Using Options to Manage Dairy Financial Opportunity
Mar 04, 2012
Taking a fixed position is a bold action and requires conviction and courage. Options are a remedy for greed and fear. They are available and do work, but they have a premium cost and limitations.
By Carl Babler, First Capitol Ag
As we have candid and honest discussions with dairymen nationwide, we learn that one reason marketing decisions are not taken is fear.
The fear of missing out on a better price opportunity after contracting to sell milk or buy corn is real. Fixed price commodity positions are just that -- fixed, set, final and unchangeable commitments to a given price, revenue and margin. When a dairy producer contracts for a fixed price, knowing he or she will not receive a worse price, that usually does not offset his or her fear of not getting a better price. Thus, the decision to do nothing is taken.
Greed, or the desire for more, is common to all mankind. Dairy marketers do have commodity options that can effectively help satisfy their desire for a better opportunity. Options, when used to hedge a fixed commodity position, can provide extra opportunity if price moves against a fixed position.
How does this strategy work?
A dairy sells milk for a fixed price with its processor and simultaneously buys Class III call options equal to volume and term of its plant contract. If the milk price during the term of the fixed price contract moves to higher levels, the call option position can capture a part of the higher price opportunity.
A dairy buys corn on a forward contract and simultaneously buys corn put options. The use of put options following a contract to purchase corn is also functional if the corn price would drop after the corn purchase price is fixed by contract.
Dairy margin example - In June 2008, the price of corn for 2009 was at $7 futures, and the 2009 price of Class III milk averaged over $20. To manage the margin, it required a dairy to sell milk and simultaneously buy corn. Many people close to these commodities advised dairies to buy $7 corn because they believed the corn market was going higher, and not to sell milk because they felt the milk price had to go higher as well. As a result, many dairymen, in fear of missing out on a better margin, accepted the risk of doing nothing.
Let us look at how options could have fit in:
Buy the $7.00 corn to lock in the corn price, and buy corn put options to cover the bushels contracted for the forward period involved. The corn puts would gain equity if the corn price would fall to lower prices after contracting at $7.
Sell the $20 milk, and buy milk call options to cover the pounds contracted for the forward period involved. The call options would gain equity if the milk price continued to move higher after being fixed at $20.
The above actions protected a margin, with the options providing opportunity for additional profitability if corn dropped and the milk price increased. These options have a premium consummate with the price levels protected. Options used to open the door of improved financial opportunity have a cost that must be budgeted and deemed affordable. However, they are available, they do work and they can be a practical remedy to greed and fear.
Dairymen who had acquired an understanding and proper expectation of options did in fact use this strategy when corn was $7 and milk was $20. They then were in a position to capture an improved margin opportunity when, in July 2009, milk futures prices dropped to $10.90/cwt. and corn fell to $3.50/bu.

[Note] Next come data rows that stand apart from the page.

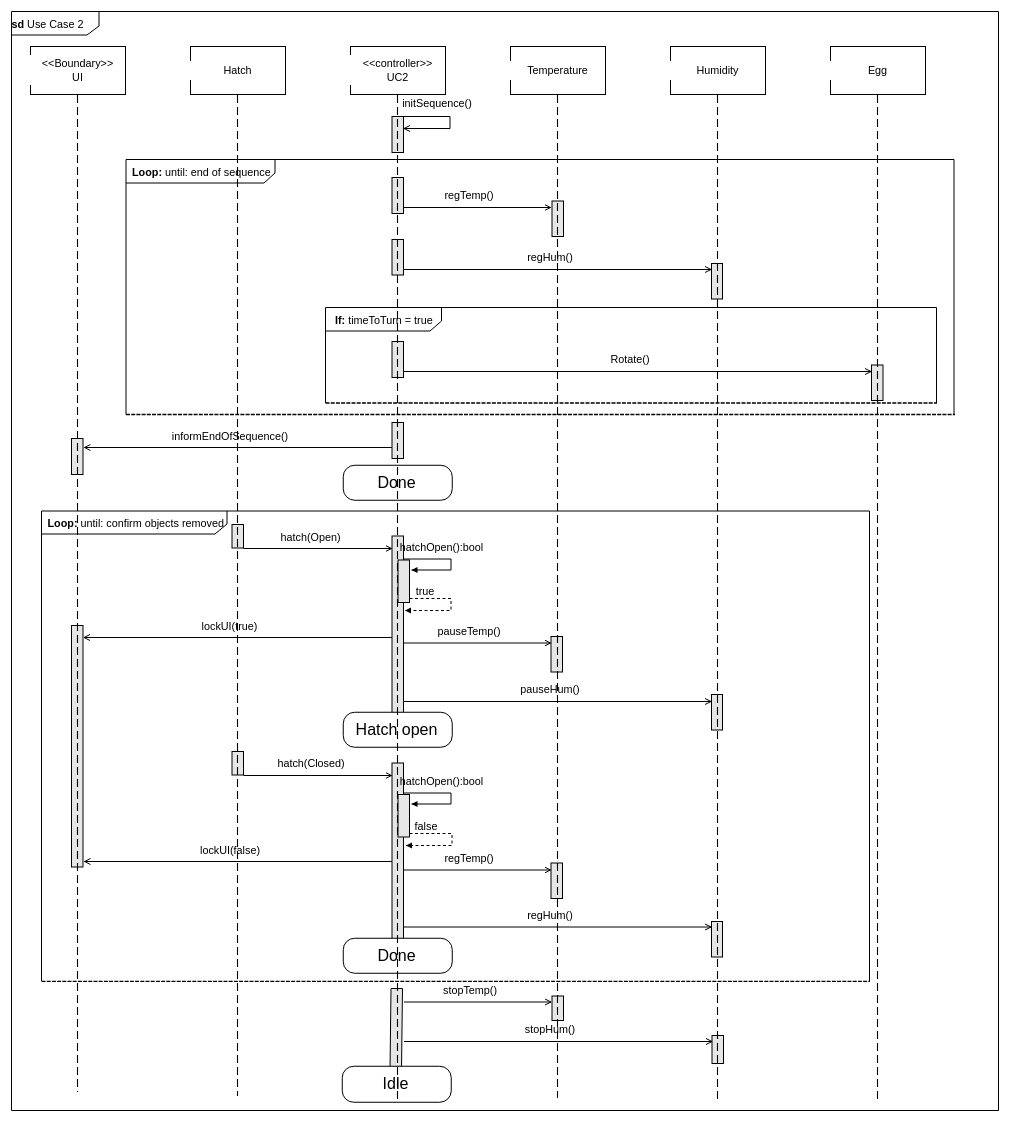
<!DOCTYPE html>
<html lang="en">
<head>
<meta charset="utf-8">
<title>Sequence diagram: Use Case 2</title>
<style>
:root { --ink: #000; --paper: #fff; --bar: #e6e6e6; }
* { box-sizing: border-box; margin: 0; }
html, body { width: 1011px; height: 1136px; overflow: hidden; background: var(--paper); }
body { position: relative; color: var(--ink); font: 10.8px/14px "Liberation Sans", Arial, sans-serif; }
svg { position: absolute; inset: 0; }
.participants { position: absolute; left: 29.5px; top: 46px; display: flex; gap: 64px; }
.participant { position: relative; width: 96px; height: 48.5px; border: 1.6px solid var(--ink); background: var(--paper); display: flex; align-items: center; justify-content: center; text-align: center; }
.participant::before { content: ""; position: absolute; left: -2px; top: 14px; width: 2px; height: 19px; background: var(--paper); }
.participant.stereotype::before { top: 8px; height: 30px; }
.participant.controller { border-right-width: 1px; }
.label, .state { position: absolute; left: calc(var(--x) * 1px); top: calc(var(--y) * 1px); transform: translate(-50%, -50%); white-space: nowrap; }
.guard { position: absolute; left: calc(var(--x) * 1px); top: calc(var(--y) * 1px); transform: translateY(-50%); white-space: nowrap; }
.state { width: 110.5px; height: 36.5px; border: 1.1px solid var(--ink); border-radius: 12px; background: var(--paper); display: flex; align-items: center; justify-content: center; font-size: 16px; line-height: 20px; padding-right: 2px; }
.frames, .messages { fill: none; stroke: var(--ink); stroke-width: 1; }
.bars { fill: var(--bar); stroke: var(--ink); stroke-width: 1; }
.frame-end { stroke-width: 1.6; stroke-dasharray: 4 1.2; }
.lifelines { stroke: var(--ink); stroke-width: 1.1; stroke-dasharray: 8 4; }
.call { marker-end: url(#open-arrow); }
.self { marker-end: url(#solid-arrow); }
.reply { stroke-dasharray: 3 2.5; }
</style>
</head>
<body>
<svg width="1011" height="1136" viewBox="0 0 1011 1136" aria-hidden="true">
  <defs>
    <marker id="open-arrow" markerUnits="userSpaceOnUse" markerWidth="8" markerHeight="8" refX="6" refY="4" orient="auto">
      <path d="M0 1L6 4L0 7" fill="none" stroke="#000"/>
    </marker>
    <marker id="solid-arrow" markerUnits="userSpaceOnUse" markerWidth="8" markerHeight="8" refX="6" refY="4" orient="auto">
      <path d="M0 1L6 4L0 7Z" fill="#000"/>
    </marker>
  </defs>
  <g class="frames">
    <path d="M11.5 11.5H998.5V1110.5H11.5ZM11.5 35H87L99 26V11.5"/>
    <path d="M126 414.5V159.5H954V414.5M126 183H264L275 173V159.5"/>
    <path class="frame-end" d="M126 414.5H955"/>
    <path d="M325.5 403V307.5H936.5V403M325.5 331H430L441.5 321V307.5"/>
    <path class="frame-end" d="M325.5 403H937"/>
    <path d="M41.5 981V511H869.5V981M41.5 534H215L227 524V511"/>
    <path class="frame-end" d="M41.5 981.3H870" style="stroke-width:1.2"/>
  </g>
  <g class="bars">
    <g id="ui-bars">
      <rect x="71.5" y="438.5" width="11.5" height="36"/>
      <rect x="71.5" y="625.5" width="11.5" height="241.5"/>
    </g>
    <g id="hatch-bars">
      <rect x="232" y="524.5" width="11.5" height="23.5"/>
      <rect x="232" y="751.5" width="11.5" height="23.5"/>
    </g>
    <g id="controller-bars">
      <rect x="392" y="116.5" width="11.5" height="36"/>
      <rect x="392" y="177.5" width="11.5" height="36"/>
      <rect x="392" y="239.5" width="11.5" height="35.5"/>
      <rect x="392" y="341.5" width="11.5" height="36"/>
      <rect x="392" y="422.5" width="11.5" height="36"/>
      <rect x="392" y="536" width="11.5" height="180"/>
      <rect x="398" y="560" width="11.5" height="42.5"/>
      <rect x="392" y="763" width="11.5" height="180"/>
      <rect x="398" y="794.5" width="11.5" height="42.5"/>
      <polygon points="391,988.5 402.5,988.5 401.5,1070 390,1070"/>
    </g>
    <g id="temperature-bars">
      <rect x="552" y="201" width="11.5" height="35.5"/>
      <rect x="551" y="636.5" width="11.5" height="35.5"/>
      <rect x="551" y="863" width="11.5" height="35.5"/>
      <rect x="552" y="996" width="11.5" height="24.5"/>
    </g>
    <g id="humidity-bars">
      <rect x="711.5" y="263.5" width="11" height="35.5"/>
      <rect x="711.5" y="694.5" width="11" height="35.5"/>
      <rect x="711.5" y="921.5" width="11" height="35.5"/>
      <rect x="712" y="1035.5" width="11.5" height="28"/>
    </g>
    <rect id="egg-bar" x="871.5" y="365" width="11.5" height="35.5"/>
  </g>
  <g class="messages">
    <path class="self" d="M403.5 116.5H450V128.5H404" style="marker-end:url(#open-arrow)"/>
    <path class="call" d="M403.5 207.5H550.5"/>
    <path class="call" d="M403.5 269.5H711"/>
    <path class="call" d="M403.5 371.5H871"/>
    <path class="call" d="M392 447.5H84.5"/>
    <path class="call" d="M243.5 548.5H391.5"/>
    <path class="self" d="M403.5 559H451V570H411.5"/>
    <path class="reply self" d="M409.5 598.5H451V610.5H405"/>
    <path class="call" d="M392 637.5H84"/>
    <path class="call" d="M403.5 643H550.5"/>
    <path class="call" d="M403.5 701.5H711"/>
    <path class="call" d="M243.5 775.5H391.5"/>
    <path class="self" d="M403.5 793H451V804H411.5"/>
    <path class="reply self" d="M409.5 833.5H452V845.5H406"/>
    <path class="call" d="M392 861.5H84.5"/>
    <path class="call" d="M403.5 870H550.5"/>
    <path class="call" d="M403.5 927H711"/>
    <path class="call" d="M404 1002H551"/>
    <path class="call" d="M404 1041.5H712"/>
  </g>
</svg>

<header class="participants">
  <div class="participant stereotype">&lt;&lt;Boundary&gt;&gt;<br>UI</div>
  <div class="participant">Hatch</div>
  <div class="participant stereotype controller">&lt;&lt;controller&gt;&gt;<br>UC2</div>
  <div class="participant">Temperature</div>
  <div class="participant">Humidity</div>
  <div class="participant">Egg</div>
</header>

<main>
  <p class="guard" style="--x:11.5;--y:23.5"><b>sd</b> Use Case 2</p>
  <p class="guard" style="--x:132;--y:172"><b>Loop:</b> until: end of sequence</p>
  <p class="guard" style="--x:335;--y:319.5"><b>If:</b> timeToTurn = true</p>
  <p class="guard" style="--x:47.5;--y:522.5"><b>Loop:</b> until: confirm objects removed</p>

  <span class="label" style="--x:437;--y:103">initSequence()</span>
  <span class="label" style="--x:469;--y:195">regTemp()</span>
  <span class="label" style="--x:550;--y:257">regHum()</span>
  <span class="label" style="--x:630;--y:358.5">Rotate()</span>
  <span class="label" style="--x:230;--y:435.5">informEndOfSequence()</span>
  <span class="label" style="--x:310.5;--y:536.5">hatch(Open)</span>
  <span class="label" style="--x:441.5;--y:547">hatchOpen():bool</span>
  <span class="label" style="--x:425;--y:591">true</span>
  <span class="label" style="--x:229.5;--y:625.5">lockUI(true)</span>
  <span class="label" style="--x:469;--y:631">pauseTemp()</span>
  <span class="label" style="--x:550;--y:688.5">pauseHum()</span>
  <span class="label" style="--x:311;--y:762.5">hatch(Closed)</span>
  <span class="label" style="--x:441.5;--y:781">hatchOpen():bool</span>
  <span class="label" style="--x:426;--y:826">false</span>
  <span class="label" style="--x:230;--y:849.5">lockUI(false)</span>
  <span class="label" style="--x:469;--y:857.5">regTemp()</span>
  <span class="label" style="--x:550;--y:915">regHum()</span>
  <span class="label" style="--x:470;--y:989.5">stopTemp()</span>
  <span class="label" style="--x:550;--y:1029">stopHum()</span>

  <div class="state" style="--x:397.5;--y:482.5">Done</div>
  <div class="state" style="--x:397.5;--y:729.8">Hatch open</div>
  <div class="state" style="--x:397.5;--y:955.5">Done</div>
  <div class="state" style="--x:396.5;--y:1084">Idle</div>
</main>

<svg class="lifelines" width="1011" height="1136" viewBox="0 0 1011 1136" aria-hidden="true">
  <line x1="77.5" y1="95" x2="77.5" y2="1092"/>
  <line x1="237.5" y1="95" x2="237.5" y2="1096"/>
  <line x1="397.5" y1="95" x2="397.5" y2="1102"/>
  <line x1="557.5" y1="95" x2="557.5" y2="1098"/>
  <line x1="717.5" y1="95" x2="717.5" y2="1102"/>
  <line x1="877.5" y1="95" x2="877.5" y2="1102"/>
</svg>
</body>
</html>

Looking backward at what would or could have been may be helpful, but the real question is what can be done now?
Options can be used to manage margin risk and allow a dairy to be open to improved margin opportunity if the corn price drops and the milk price improves. With current feed prices and Class III milk averaging $16.25 for July through December 2012, margins are currently at or below breakeven in the West and moderate in the Midwest. Buying call options to cover the risk of a higher corn price while buying milk puts to manage the risk of a lower milk price for the period July 2012 through Dec 2012 is possible. The options manage margins against a decline while allowing room for upside participation. You are not locked into a corn or milk price; you only have taken an option position.
In conclusion, taking a fixed position is a bold action and requires conviction and courage. Options are a remedy for greed and fear. Options are available and do work, but they have a premium cost and limitations. Dairy producers have come to an improved understanding of the usefulness of dairy options and are using these tools to open themselves to improved price and margin opportunities. An 800-word discussion cannot cover this topic in its entirety, but if your interest has been stirred as to how to manage opportunity after a contract position is established, we invite your inquiry.
Carl B. Babler is a consultant and senior hedge specialist with First Capitol Ag in Galena, Ill. He has been involved in the futures industry as a broker, educator and hedger since 1975. Babler holds master’s degree from the University of Wisconsin-Platteville and completed agribusiness course work at Harvard University. You can reach him at 1-800-884-8290 or email@example.com.